  3. chorus |ˈkôrəs|  noun (plural choruses)  a simultaneous utterance of something by many people: a growing chorus of complaint | “Good morning,” we replied in chorus.  3 a simultaneous utterance of something by many people: a growing chorus of complaint | “Good morning,” we replied in chorus.
  4. daunting |ˈdôn(t)iNGˈdän(t)iNG| adjective seeming difficult to deal with in anticipation; intimidating: a daunting task.
  5. opportunity  |ˌäpərˈt(y)o͞onədē| noun (plural opportunities) a set of circumstances that makes it possible to do something: we may see increased opportunities for export | the collection gives students the opportunity of reading works by well-known author
  6. volition |vōˈliSH(ə)n| noun  the faculty or power of using one’s will: without conscious volition she backed into her office.
  7. necessary  |ˈnesəˌserē| adjective 1 required to be done, achieved, or present; needed; essential: members are admitted only after they have gained the necessary experience | it’s not necessary for you to be here.
  8. essential |əˈsen(t)SHəl| adjective 1 absolutely necessary; extremely important: [with infinitive] : it is essential to keep up-to-date records | fiber is an essential ingredient.
  9. dwindle |ˈdwindl| verb [no object] diminish gradually in size, amount, or strength: traffic has dwindled to a trickle | (as adjective dwindling) : dwindling resources.
  10. abrupt |əˈbrəpt| adjective-1 sudden and unexpected: I was surprised by the abrupt change of subject | our round of golf came to an abrupt end on the 13th hole.


New Oxford American Dictionary

*Merriam-Webster Dictionary

Grammar Focus: Identifying Prepositions

In the early part of the 2000s, governmental policies prioritized literacy and numeracy skills over less easily tested skills, such as social-emotional ability, despite warnings from early childhood education experts and bodies such as the American Academy of Pediatrics. Average recess time in America — unstructured time for children to engage in the kind of play they want — has shrunk to just 25 minutes, far less than most other countries in the world.

Reading Comprehension

Identify The  Speakers

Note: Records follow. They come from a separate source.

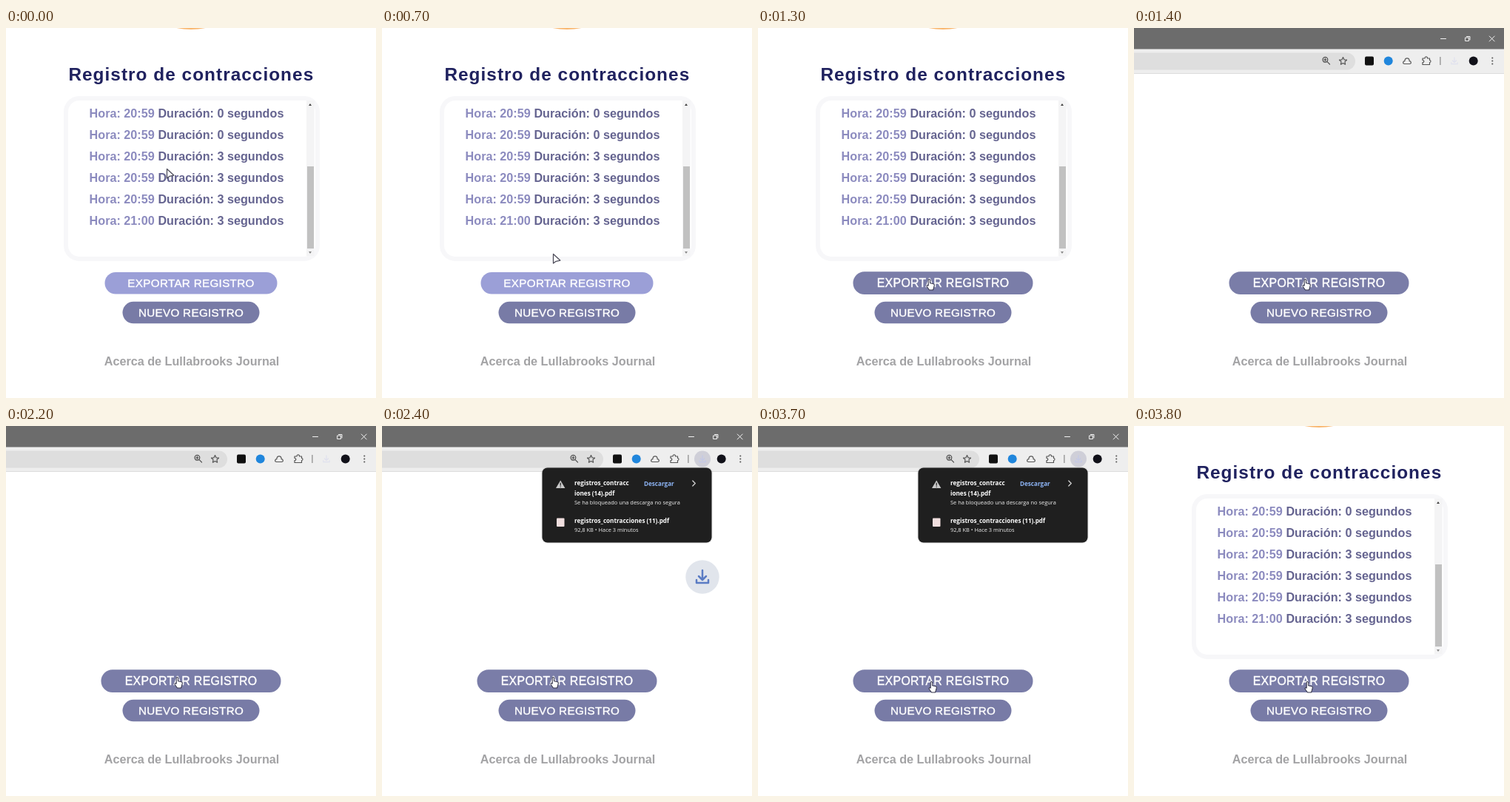
An HTML page with a canvas for the animation above (3.9 s loop, 500 by 500 pixels).

```html
<!DOCTYPE html>
<html lang="es">
<head>
<meta charset="utf-8">
<style>
html, body { margin: 0; width: 100%; height: 100%; overflow: hidden; background: #fff; }
canvas { display: block; }
</style>
</head>
<body>
<canvas id="stage" width="500" height="500"></canvas>
<script>
const ctx = document.getElementById('stage').getContext('2d');
const LOOP = 3900, STEP = 100;
const SANS = '"Liberation Sans", Arial, sans-serif';
const UI = '"Open Sans", sans-serif';

const clamp = v => Math.max(0, Math.min(1, v));
const smooth = v => { v = clamp(v); return v * v * (3 - 2 * v); };
const progress = (t, from, to) => smooth((t - from) / (to - from));

function text(str, x, y, font, color, align = 'left', spacing = 0) {
  ctx.font = font;
  ctx.fillStyle = color;
  ctx.textAlign = align;
  ctx.letterSpacing = spacing + 'px';
  ctx.fillText(str, x, y);
}

function box(x, y, w, h, r, color) {
  ctx.fillStyle = color;
  ctx.beginPath();
  ctx.roundRect(x, y, w, h, r);
  ctx.fill();
}

function disc(x, y, r, color) {
  ctx.fillStyle = color;
  ctx.beginPath();
  ctx.arc(x, y, r, 0, 7);
  ctx.fill();
}

function shape(d, x, y, { fill, stroke, width = 1.2, scale = 1 }) {
  const path = new Path2D(d);
  ctx.save();
  ctx.translate(x, y);
  ctx.scale(scale, scale);
  ctx.lineJoin = ctx.lineCap = 'round';
  if (fill) { ctx.fillStyle = fill; ctx.fill(path); }
  if (stroke) { ctx.strokeStyle = stroke; ctx.lineWidth = width; ctx.stroke(path); }
  ctx.restore();
}

function button(label, y, w, h, color, scale = 1) {
  ctx.save();
  ctx.translate(250, y);
  ctx.scale(scale, scale);
  box(-w / 2, -h / 2, w, h, h / 2, color);
  text(label, 0, 5, `15.2px ${SANS}`, '#fff', 'center', 0.33);
  ctx.strokeStyle = '#fff';
  ctx.lineWidth = 0.4;
  ctx.strokeText(label, 0, 5);
  ctx.restore();
}

function mix(a, b, k) {
  return `rgb(${a.map((v, i) => Math.round(v + (b[i] - v) * k))})`;
}

function drawRegister() {
  disc(250, -98, 100, '#f9b872');
  text('Registro de contracciones', 250.3, 71, `bold 24.4px ${SANS}`, '#20225f', 'center', 1.02);

  ctx.strokeStyle = '#f7f7f9';
  ctx.lineWidth = 6;
  ctx.beginPath();
  ctx.roundRect(81, 95, 340, 217, 18);
  ctx.stroke();

  const rows = [['20:59', 0], ['20:59', 0], ['20:59', 3], ['20:59', 3], ['20:59', 3], ['21:00', 3]];
  const font = `bold 16.2px ${SANS}`;
  rows.forEach(([hour, secs], i) => {
    const y = 120.5 + 29 * i;
    text(`Hora: ${hour}`, 112.6, y, font, '#8c8bbf');
    text(`Duración: ${secs} segundos`, 205.4, y, font, '#656490');
  });

  box(406, 98, 10.5, 210, 0, '#f4f4f5');
  box(407, 187, 9, 111, 0, '#c1c1c1');
  shape('M-2 1.5L0 -1.5L2 1.5Z', 411, 103.5, { fill: '#444' });
  shape('M-2 -1.5L0 1.5L2 -1.5Z', 411, 303.5, { fill: '#8a8a8a' });
}

const DOWNLOAD = 'M0 -9V4M-5 -1L0 4L5 -1M-8 4V8H8V4';

function drawBrowser(active) {
  box(0, 28, 500, 33, 0, '#eeeeee');
  box(0, 0, 500, 28.5, 0, '#6c6c6c');
  const light = { stroke: '#f2f2f2', width: 1 };
  shape('M-3.5 0H3.5', 418, 14.5, light);
  shape('M-3 -1.5H1.5V3H-3ZM-1.5 -3H3V1.5', 451, 14.5, light);
  shape('M-3.5 -3.5L3.5 3.5M3.5 -3.5L-3.5 3.5', 483.7, 14.5, light);

  box(0, 61, 500, 1, 0, '#dcdcdc');
  box(-20, 33.5, 319, 23, 11.5, '#dedede');

  const dark = { stroke: '#555', width: 1.2 };
  shape('M2.3 -1.2A3.4 3.4 0 1 1 -4.5 -1.2A3.4 3.4 0 1 1 2.3 -1.2M1.4 1.4L5 5M-2.7 -1.2H.5M-1.1 -2.8V.4', 259.5, 44, dark);
  shape('M0 -5L1.5 -1.7L5 -1.3L2.4 1.1L3.1 4.7L0 2.9L-3.1 4.7L-2.4 1.1L-5 -1.3L-1.5 -1.7Z', 282.5, 44.5, dark);
  box(312, 38.5, 12, 12, 2, '#111');
  disc(343.7, 44.5, 6, '#2086dc');
  shape('M-3.5 4H3.5C6 4 6 .5 3.2 .2C3 -5 -2.8 -5 -3.2 .2C-6 .5 -6 4 -3.5 4Z', 369, 44.5, dark);
  shape('M-5 -3.5H-2C-2 -6.5 1.5 -6.5 1.5 -3.5H4.5V-1C6.5 -1 6.5 2 4.5 2V5H-5V2C-2.5 2 -2.5 -1 -5 -1Z', 395, 44.5, dark);
  box(413.3, 39, 1.2, 11, 0, '#888');
  if (active) disc(433, 44.5, 11, '#cfcfd8');
  shape(DOWNLOAD, 433, 44.5, { stroke: active ? '#c3c8e6' : '#e0e1ee', width: 2.4, scale: 0.52 });
  disc(458.7, 44.5, 6, '#111119');
  for (const y of [40.5, 44.5, 48.5]) disc(484.3, y, 1.05, '#555');
}

function drawPopup() {
  ctx.save();
  ctx.shadowColor = 'rgba(0,0,0,.3)';
  ctx.shadowBlur = 2;
  box(216.5, 56.5, 229, 101, 7, '#1f1f1f');
  ctx.restore();

  const strong = `bold 8.15px ${UI}`, small = `7.45px ${UI}`;
  shape('M0 -5.5L6.2 5H-6.2Z', 241.2, 79, { fill: '#c9c9c9' });
  shape('M0 -2V1.2M0 3.2V3.3', 241.2, 79, { stroke: '#1f1f1f' });
  text('registros_contracc', 260, 80, strong, '#fff');
  text('iones (14).pdf', 260, 93.5, strong, '#fff');
  text('Descargar', 354, 81, strong, '#8db4f5');
  shape('M-1.7 -3.5L1.8 0L-1.7 3.5', 421.5, 77.5, { stroke: '#d0d0d0', width: 1.3 });
  text('Se ha bloqueado una descarga no segura', 260, 106, small, '#f0f0f0');

  box(236, 124.5, 10.5, 11.5, 1, '#f0dede');
  text('registros_contracciones (11).pdf', 260, 130.7, strong, '#fff');
  text('92,8 KB • Hace 3 minutos', 260, 142.7, small, '#f0f0f0');
}

function drawDownload(t) {
  const y = 204 - (t - 2400) * 0.8;
  ctx.save();
  ctx.globalAlpha = t < 2400 ? 0.5 : clamp(1 - (t - 2400) / 280);
  disc(433, y, 22.7, '#e1e5ec');
  shape(DOWNLOAD, 433, y, { stroke: '#5b7cc4', width: 2.5 });
  ctx.restore();
}

function drawCursor(t) {
  if (t < 900) {
    const a = progress(t, 0, 700), b = progress(t, 700, 1100);
    shape('M0 0V12.5L3.6 9.8L9.3 8.6Z', 217.5 + 14 * a - 2 * b, 190.5 + 115 * a + 35 * b,
      { fill: '#fff', stroke: '#504f5c', width: 1.3 });
    return;
  }
  const rise = 1 - progress(t, 900, 1200), nudge = clamp((t - 3200) / 200);
  shape('M2.2 8V1.3C2.2 -.5 4.6 -.5 4.6 1.3V5.2L9 6.2C10.2 6.5 10.5 7.2 10.3 8.3L9.3 12.2L8.5 14.5H3.5L.4 10.2C-.4 8.8 .8 7.4 2.2 8.6Z',
    228 + 3 * nudge, 339.5 - 8 * rise + 6 * nudge, { fill: '#fff', stroke: '#34344a', width: 1.1 });
}

function draw(t) {
  ctx.fillStyle = '#fff';
  ctx.fillRect(0, 0, 500, 500);

  const browser = t >= 1400 && t < 3800;
  if (browser) drawBrowser(t >= 2300);
  else drawRegister();

  const hover = progress(t, 800, 1200);
  button('EXPORTAR REGISTRO', 344.7, 233, 29.5, mix([155, 159, 215], [122, 125, 168], hover), 1 + 0.043 * hover);
  button('NUEVO REGISTRO', 384.6, 185, 29.5, '#787ba6');
  text('Acerca de Lullabrooks Journal', 132.7, 456, `bold 16.2px ${SANS}`, '#a3a3a5');

  if (browser && t >= 2300) drawPopup();
  if (t >= 2300 && t < 2700) drawDownload(t);
  drawCursor(t);
}

function tick(now) {
  draw(Math.floor((now % LOOP) / STEP) * STEP);
  requestAnimationFrame(tick);
}
requestAnimationFrame(tick);
</script>
</body>
</html>
```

  1. Laura Huerta Migus, director of the Association of Children’s Museums: “Play, she says, is a necessary component of building social bonds, first with parents and caregivers and then with other adults and peers.”
  2. Lynneth Solis, a play and education researcher with Project Zero at the Harvard Graduate School of Education: “But play, by its very nature, also prepares individuals to deal with uncertainty and “feel comfortable with risk-taking.”
  3. Jennifer Fane, a PhD candidate at Flinders University in Australia: “Play can also help clarify precisely what those negative emotions are about: Kids can be terrible communicators, but play is their medium.”
  4. Professor Paul Ramchandani, the LEGO Professor of Play in Education, Development, and Learning at the University of Cambridge in England: “However, none of us should read too much into what we see in children’s play. . . interpreting children’s play is very fraught.”